Just back from London, where Gene-X was very well received at the London Australian Film Festival, alongside features with twenty times the budget, such as Jindabyne, Candy, and Ten Canoes.
The HDCam movie looked fabulous on the big screen, projected with the state of the art digital projection in place at the Barbican.
Feedback from both the audience and the festival organisers was really good, with many comments on the strength of the storyline, the great performances, especially of Ayse Tezel, and the production values of the show.
Good reviews were had, and I particularly liked the one from Paris-based writer John Baxter, whose biographies of Spielberg, Woody Allen, Fellini, etc. are standard film reference works, and whose seminal Science Fiction in the Cinema is stated by Peter Jackson to have inspired his first film. Baxter’s review is quoted below.
Leading lady Ayse, who is now based in England, was featured in a full-page spread in the glossy In London magazine, and is generating quite a buzz in the UK scene. It was great to catch up with her.
A lot of networking was done, and one of the highlights was dinner with Terry Gilliam of Monty Python/Brazil/The Fisher King/Twelve Monkeys fame, who as an independent filmmaker was very supportive.
All in all the event was a tremendous success, and all cast and crew are to be congratulated on their achievements in getting Gene-X to the screen.
— Martin Simpson
Anyone who has ever nodded off with terminal tedium over a medical novel from the likes of Robin Cook will respond to this genially sarcastic take on the cliché tale of young-medical-researcher-who-goes-too-far.
Director Simpson — also, like George “Mad Mad” Miller, an MD — has read every one of these tedious tomes, not to mention seeing the films adapted from them (e.g. Coma, Looker), and comes to the director’s chair fully armed with the scalpel to dissect them.
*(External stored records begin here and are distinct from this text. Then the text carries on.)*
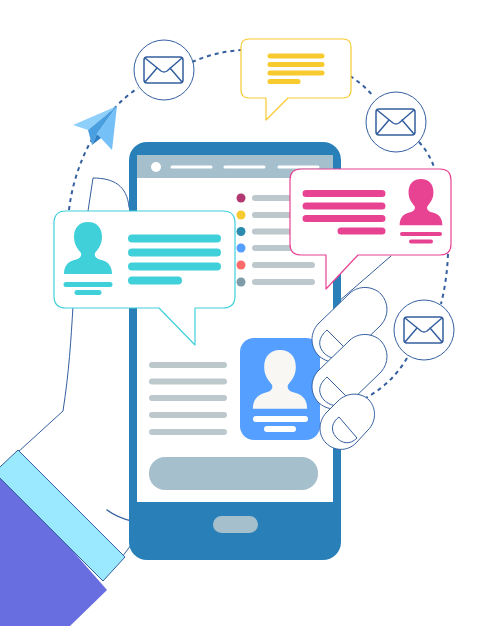
<!DOCTYPE html>
<html lang="en">
<head>
<meta charset="utf-8">
<title>Mobile messaging</title>
<style>
:root {
  --paper: #fff;
  --phone: #2980b9;
  --grey: #a5bfcc;
  --text-grey: #bdc8cc;
  --ink: #345f9f;
  --teal: #40d0da;
  --pink: #e84393;
  --yellow: #f7ca30;
  --blue: #549fff;
  --cuff: #9ae9ff;
  --sleeve: #686de0;
}
html, body { margin: 0; background: var(--paper); overflow: hidden; }
svg { display: block; width: 501px; height: 626px; }
.outline { fill: var(--paper); stroke: var(--ink); stroke-width: 1; stroke-linejoin: round; }
.open { fill: none; stroke: var(--ink); stroke-width: 1; stroke-linecap: round; }
.route { fill: none; stroke: var(--ink); stroke-width: 2; stroke-dasharray: 4 4; }
.lines { fill: none; stroke-linecap: round; stroke-width: 6; stroke: var(--text-grey); }
.bubble { fill: var(--paper); stroke-width: 1.2; stroke-linejoin: round; }
.mail { fill: none; stroke: var(--ink); stroke-width: 1.5; stroke-linejoin: round; stroke-linecap: round; }
</style>
</head>
<body>
<svg viewBox="0 0 501 626" role="img" aria-label="A hand holding a phone with chat bubbles, envelopes and a paper plane around it">
  <defs>
    <g id="envelope">
      <circle class="outline" r="30"/>
      <rect class="mail" x="-20" y="-13" width="39" height="26" rx="3"/>
      <path class="mail" d="M-19-12L-3 1Q0 3 3 1L18-12M-19 12L-7-2M18 12L6-2"/>
    </g>
    <path id="person" d="M0 0C9 0 14 6 14 15C14 23 10 27 7 31C6 35 9 37 14 38C21 40 24 45 24 52H-24C-24 45-21 40-14 38C-9 37-6 35-7 31C-10 27-14 23-14 15C-14 6-9 0 0 0Z"/>
  </defs>

  <rect width="501" height="626" fill="var(--paper)"/>

  <g id="route">
    <path class="route" d="M69 210C75 158 103 111 138 88"/>
    <path class="route" d="M192 62Q215 52 241 50"/>
    <path class="route" d="M350 76Q363 84 374 97"/>
    <path class="route" d="M419 142Q430 154 435 170"/>
    <path class="route" d="M448 254Q447 280 441 304"/>
    <path class="route" d="M407 358Q392 384 364 399"/>
  </g>

  <g id="palm">
    <path class="outline" d="M18 452L63 411C69 372 71 340 73 306L88 211L93 178C114 178 127 186 129 207L200 400L131 545L122 557Z"/>
    <path class="open" d="M391 256L338 302"/>
    <path class="open" style="stroke-width:1.5" d="M107 510Q118 518 132 521"/>
  </g>

  <g id="arm">
    <path fill="var(--sleeve)" d="M0 468L107 590L70 626H0Z"/>
    <path fill="var(--cuff)" stroke="var(--ink)" d="M0 467L18 450L125 557L103 581L0 478"/>
  </g>

  <g id="phone">
    <rect x="129" y="142" width="212" height="418" rx="18" fill="var(--phone)"/>
    <rect x="137" y="155" width="196" height="347" fill="var(--paper)"/>
    <rect x="137" y="155" width="196" height="23" fill="var(--grey)"/>
    <circle cx="156" cy="167" r="5" fill="var(--paper)"/>
    <path class="lines" style="stroke:var(--paper);stroke-width:3" d="M172 167H211M225 167H264M279 167H318"/>
    <rect x="213" y="516" width="45" height="17" rx="8.5" fill="var(--grey)"/>
  </g>

  <g id="screen-list">
    <circle cx="241" cy="198" r="4.5" fill="#b33771"/>
    <circle cx="241" cy="215" r="4.5" fill="var(--yellow)"/>
    <circle cx="241" cy="231.5" r="4.5" fill="#2b8cb0"/>
    <circle cx="241" cy="248" r="4.5" fill="var(--blue)"/>
    <circle cx="241" cy="265" r="4.5" fill="#ff6b6b"/>
    <circle cx="241" cy="282" r="4.5" fill="#7e9ba8"/>
    <path class="lines" d="M255 198H312M255 215H312M255 231.500H312M255 248H312M255 265H312M255 282H312"/>
  </g>

  <g id="screen-article">
    <path class="lines" d="M152 365H224M152 381.500H224M152 398H224M152 415H224M152 432H224"/>
    <rect x="149" y="457" width="169" height="33" rx="16" fill="var(--grey)"/>
  </g>

  <g id="profile-card">
    <rect x="240" y="338" width="80" height="102" rx="14" fill="var(--blue)"/>
    <use href="#person" transform="translate(280 350) scale(1.13)" fill="#f8f7f3"/>
    <path class="lines" style="stroke:var(--paper)" d="M256 419H305M267 429H293"/>
  </g>

  <g id="fingers">
    <g id="index-finger">
      <path class="outline" d="M318 324L350 293C359 285 373 286 381 294C389 303 389 316 381 325L349 356C340 364 327 364 318 355C310 346 310 333 318 324Z"/>
      <path class="outline" d="M327 330L350 353C342 361 331 360 324 353C317 345 319 337 327 330Z"/>
    </g>
    <use href="#index-finger" y="47"/>
    <path class="outline" d="M326 413L338 401C347 392 361 392 369 400C377 409 376 422 368 430L356 443C347 452 334 451 326 443C318 435 318 422 326 413Z"/>
    <path class="outline" d="M339 417L357 438C350 445 342 444 336 437C330 430 332 422 339 417Z"/>
  </g>

  <g id="teal-message">
    <path class="bubble" stroke="var(--teal)" d="M66 211H223Q235 211 235 223V296Q235 308 223 308H195V345L159 308H66Q54 308 54 296V223Q54 211 66 211Z"/>
    <use href="#person" transform="translate(88 222)" fill="var(--teal)"/>
    <path class="lines" style="stroke:var(--teal);stroke-width:5" d="M66 284.500H110M77 292.500H99"/>
    <path class="lines" style="stroke:var(--teal);stroke-width:8" d="M132 238.500H217M132 252.500H217M132 266.500H217M132 280.500H178"/>
  </g>

  <g id="pink-message">
    <path class="bubble" stroke="var(--pink)" d="M301 169H440Q451 169 451 180V244Q451 255 440 255H358L326 289V255H301Q290 255 290 244V180Q290 169 301 169Z"/>
    <use href="#person" transform="translate(421 179) scale(.89)" fill="var(--pink)"/>
    <path class="lines" style="stroke:var(--pink);stroke-width:4" d="M402 234H440M411 241.500H431"/>
    <path class="lines" style="stroke:var(--pink);stroke-width:7" d="M306 193.500H382M306 206H382M306 218.500H382M341 231H382"/>
  </g>

  <g id="yellow-message">
    <path class="bubble" stroke="var(--yellow)" d="M249 39H343Q351 39 351 47V90Q351 98 343 98H288L266 120V98H249Q241 98 241 90V47Q241 39 249 39Z"/>
    <path class="lines" style="stroke:var(--yellow);stroke-width:5" d="M270 56H322M270 64.500H322M270 73H322M270 81.500H298"/>
  </g>

  <g id="envelopes">
    <use href="#envelope" x="164" y="70"/>
    <use href="#envelope" x="396" y="122"/>
    <use href="#envelope" x="424" y="330"/>
  </g>

  <g id="paper-plane">
    <polygon points="117,106 73,125 88,130" fill="#8fd0fb"/>
    <polygon points="117,106 88,130 92,145 97,134" fill="#4a9fe0"/>
    <polygon points="117,106 97,134 112,150" fill="#74c0f7"/>
    <polygon points="92,145 97,134 101,138" fill="#2f7fc4"/>
  </g>
</svg>
</body>
</html>
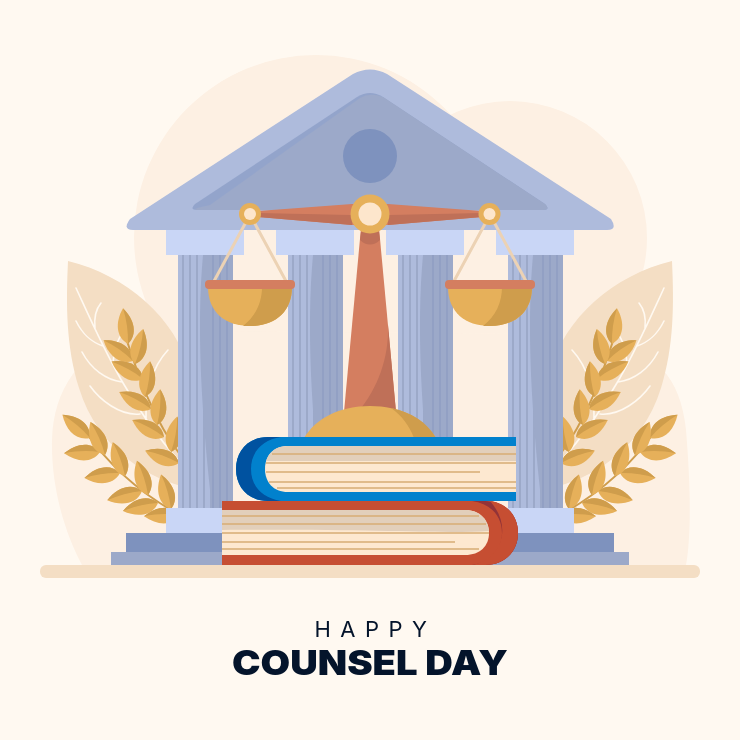
<!DOCTYPE html>
<html lang="en">
<head>
<meta charset="utf-8">
<title>Happy Counsel Day</title>
<style>
:root {
  --paper: #fff9f1; --cloud: #fdf0e3; --sand: #f4dec4; --ink: #04142b;
  --stone-light: #c9d6f6; --stone: #aebbdc; --stone-mid: #9ca9c9; --stone-dark: #7e92be;
  --gold: #e6b05a; --gold-dark: #cf9d4c; --cream: #fde6cc;
  --copper: #d47e60; --copper-dark: #bf7058;
  --blue: #0181cd; --navy: #0052a0; --red: #c64e32; --maroon: #923338;
  --page: #fde8d0; --page-shade: #e2cfbb;
}
* { box-sizing: border-box; margin: 0; }
html, body { width: 740px; height: 740px; overflow: hidden; }
.card { position: relative; width: 740px; height: 740px; background: var(--paper); overflow: hidden; }
.scene { position: absolute; inset: 0; display: block; }
.greeting {
  position: absolute; left: 0; top: 616px; width: 740px;
  display: flex; flex-direction: column; align-items: center;
  color: var(--ink); font-family: Inter, "Open Sans", sans-serif;
}
.greeting p { font-size: 22px; line-height: 26px; letter-spacing: 9.5px; padding-left: 11px; }
.greeting h1 { margin-top: 1px; font-size: 33.5px; line-height: 40px; font-weight: 900; white-space: nowrap; transform: scaleX(1.14); }
.cloud { fill: var(--cloud); }
.sand { fill: var(--sand); }
.stone-light { fill: var(--stone-light); }
.stone { fill: var(--stone); }
.stone-mid { fill: var(--stone-mid); }
.stone-dark { fill: var(--stone-dark); }
.gold { fill: var(--gold); }
.gold-dark { fill: var(--gold-dark); }
.cream { fill: var(--cream); }
.copper { fill: var(--copper); }
.copper-dark { fill: var(--copper-dark); }
.vein { fill: none; stroke: var(--paper); stroke-width: 1.6; stroke-linecap: round; }
.stem { fill: none; stroke: var(--gold-dark); stroke-width: 2; stroke-linecap: round; }
.flute { stroke: var(--stone-mid); stroke-width: 2; }
.cord { fill: none; stroke: #ecd2b4; stroke-width: 3; }
.page { fill: var(--page); }
.page-shade { fill: var(--page-shade); }
.page-line { fill: none; stroke: #d8ad76; stroke-width: 1.6; }
</style>
</head>
<body>
<main class="card">
<svg class="scene" width="740" height="740" viewBox="0 0 740 740" role="img" aria-label="Courthouse with golden scales standing on two law books">
  <defs>
    <g id="grain">
      <path class="gold" d="M0 0C-11 -8 -10 -23 0 -36C10 -23 11 -8 0 0Z"/>
      <path class="gold-dark" d="M0 0C2 -12 2 -24 0 -36C10 -23 11 -8 0 0Z"/>
    </g>
    <g id="column">
      <rect class="stone" x="12" y="254" width="55" height="256"/>
      <path class="flute" d="M17 255V508M24 255V508M31 255V508M38 255V508M45 255V508M52 255V508M59 255V508"/>
      <path class="stone-mid" d="M37 255H67V508H46C36 420 30 330 37 255Z"/>
      <path d="M47 255V508M54 255V508M61 255V508" stroke="#8f9dc2" stroke-width="1.5"/>
      <rect class="stone-light" y="229" width="78" height="26"/>
      <rect class="stone-light" y="508" width="78" height="25"/>
    </g>
    <g id="foliage">
      <path class="sand" d="M68 261C126 275 176 318 190 372V488C150 480 98 450 79 388C66 346 66 305 68 261Z"/>
      <path class="vein" d="M76 288C100 340 126 402 180 462M95 328C94 318 96 309 101 303M113 365C114 345 121 333 128 327M103 346C91 342 83 335 76 321M122 382C106 380 91 369 82 352M146 423C145 390 153 366 168 350M140 414C120 416 100 400 90 386"/>
      <path class="stem" d="M126 338C138 374 151 416 181 456"/>
      <use href="#grain" transform="translate(128 344) rotate(-8)"/>
      <use href="#grain" transform="translate(133 361) rotate(-55)"/>
      <use href="#grain" transform="translate(135 364) rotate(13)"/>
      <use href="#grain" transform="translate(143 379) rotate(-61)"/>
      <use href="#grain" transform="translate(145 397) rotate(8)"/>
      <use href="#grain" transform="translate(151 409) rotate(-62)"/>
      <use href="#grain" transform="translate(157 425) rotate(5)"/>
      <use href="#grain" transform="translate(164 437) rotate(-62)"/>
      <use href="#grain" transform="translate(171 452) rotate(10)"/>
      <use href="#grain" transform="translate(179 463) rotate(-70)"/>
      <path class="stem" d="M84 430C108 464 140 494 182 516"/>
      <use href="#grain" transform="translate(90 438) rotate(-50)"/>
      <use href="#grain" transform="translate(100 452) rotate(-92)"/>
      <use href="#grain" transform="translate(105 455) rotate(-24)"/>
      <use href="#grain" transform="translate(120 473) rotate(-98)"/>
      <use href="#grain" transform="translate(125 476) rotate(-20)"/>
      <use href="#grain" transform="translate(142 491) rotate(-105)"/>
      <use href="#grain" transform="translate(148 495) rotate(-18)"/>
      <use href="#grain" transform="translate(158 503) rotate(-103)"/>
      <use href="#grain" transform="translate(171 509) rotate(-16)"/>
      <use href="#grain" transform="translate(180 515) rotate(-92)"/>
    </g>
    <g id="pan">
      <path class="cord" d="M246 222L213 283M254 222L287 283"/>
      <path class="gold" d="M208 287H292C292 312 275 326 250 326C225 326 208 312 208 287Z"/>
      <path class="gold-dark" d="M262 287H292C292 312 275 326 250 326L243 326C256 316 262 302 262 287Z"/>
      <rect class="copper" x="205" y="280" width="90" height="9" rx="4"/>
    </g>
    <g id="pan-joint">
      <circle class="gold" cx="250" cy="214" r="11"/>
      <circle class="cream" cx="250" cy="214" r="6"/>
    </g>
  </defs>

  <g id="backdrop" class="cloud">
    <circle cx="316" cy="237" r="182"/>
    <circle cx="510" cy="238" r="137"/>
    <path d="M134 330C80 350 53 390 52 440C51 490 66 535 82 565H686C692 530 690 480 686 430C680 375 655 355 610 335Z"/>
  </g>

  <use href="#foliage"/>
  <use href="#foliage" transform="translate(740 0) scale(-1 1)"/>

  <g id="courthouse">
    <use href="#column" x="166"/>
    <use href="#column" x="276"/>
    <use href="#column" x="386"/>
    <use href="#column" x="496"/>
    <rect class="stone-dark" x="126" y="533" width="488" height="19"/>
    <rect class="stone-mid" x="111" y="552" width="518" height="13"/>
    <path class="stone" d="M130 219L353 74Q370 65 387 74L611 219Q618 230 607 230H133Q122 230 130 219Z"/>
    <path class="stone-dark" opacity=".55" d="M195 204L357 97Q370 89 383 97L545 204Q551 210 543 210H197Q189 210 195 204Z"/>
    <path class="stone-mid" d="M210 205L360 98Q370 92 383 97L545 204Q551 210 543 210H197Q190 209 210 205Z"/>
    <circle class="stone-dark" cx="370" cy="156" r="27"/>
  </g>

  <g id="scales">
    <path class="copper" d="M361 228H379L396 412H344Z"/>
    <path class="copper-dark" d="M361 232H379L380 240C374 246 366 246 360 240Z"/>
    <path class="copper-dark" d="M388 325L396 412H358C378 388 389 358 388 325Z"/>
    <path class="gold" d="M304 438C316 418 340 406 370 406C400 406 424 418 436 438Z"/>
    <path class="gold-dark" d="M391 408C411 412 427 422 436 438H414C409 425 402 416 391 408Z"/>
    <path class="copper" d="M258 211L352 204H388L482 211V217L388 225H352L258 217Z"/>
    <path class="copper-dark" d="M258 213L352 215V225L258 217ZM482 213L388 215V225L482 217Z"/>
    <use href="#pan"/>
    <use href="#pan" x="240"/>
    <use href="#pan-joint"/>
    <use href="#pan-joint" x="239.5"/>
    <circle class="gold" cx="370" cy="214" r="19.5"/>
    <circle class="cream" cx="370" cy="214" r="11.5"/>
  </g>

  <g id="blue-book">
    <path fill="var(--blue)" d="M516 437H268C248 437 236 451 236 469C236 487 248 501 268 501H516Z"/>
    <path fill="var(--navy)" d="M281 437H268C248 437 236 451 236 469C236 487 248 501 268 501H281C262 498 251 486 251 469C251 452 262 440 281 437Z"/>
    <path class="page" d="M516 446H288C273 446 265 456 265 469C265 482 273 492 288 492H516Z"/>
    <path class="page-shade" d="M516 446H288C276 446 269 452 266 461H516Z"/>
    <path class="page-line" d="M272 454H516M266 463H516M266 472H480M269 482H516M277 488H516"/>
  </g>

  <g id="red-book">
    <path fill="var(--red)" d="M222 501H485C505 501 518 515 518 533C518 551 505 565 485 565H222Z"/>
    <path fill="var(--maroon)" d="M472 501H485C505 501 518 515 518 533C518 551 505 565 485 565H472C491 562 502 550 502 533C502 516 491 504 472 501Z"/>
    <path fill="var(--red)" d="M490 501C507 503 518 516 518 533C518 551 505 565 485 565H472C500 560 514 528 490 501Z"/>
    <path class="page" d="M222 510H465C480 510 489 520 489 533C489 546 480 555 465 555H222Z"/>
    <path class="page-shade" d="M222 510H465C479 510 488 519 489 531C440 534 380 529 222 530Z"/>
    <path class="page-line" d="M222 516H479M222 524H486M222 533H489M222 542H455M222 549H479"/>
  </g>

  <rect id="ground" class="sand" x="40" y="565" width="660" height="13" rx="6"/>
</svg>
<header class="greeting">
  <p>HAPPY</p>
  <h1>COUNSEL DAY</h1>
</header>
</main>
</body>
</html>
Addressing tropes familiar to readers of contemporary SF novels like Greg Bear’s Blood Music, he explores them with the same gleeful imagination that Peter Jackson brought to his pre-Lord of the Rings films like Bad Taste. Viewers savvy enough to tune into Simpson’s wavelength will find Gene-X a diverting experience.
— John Baxter (March 2007)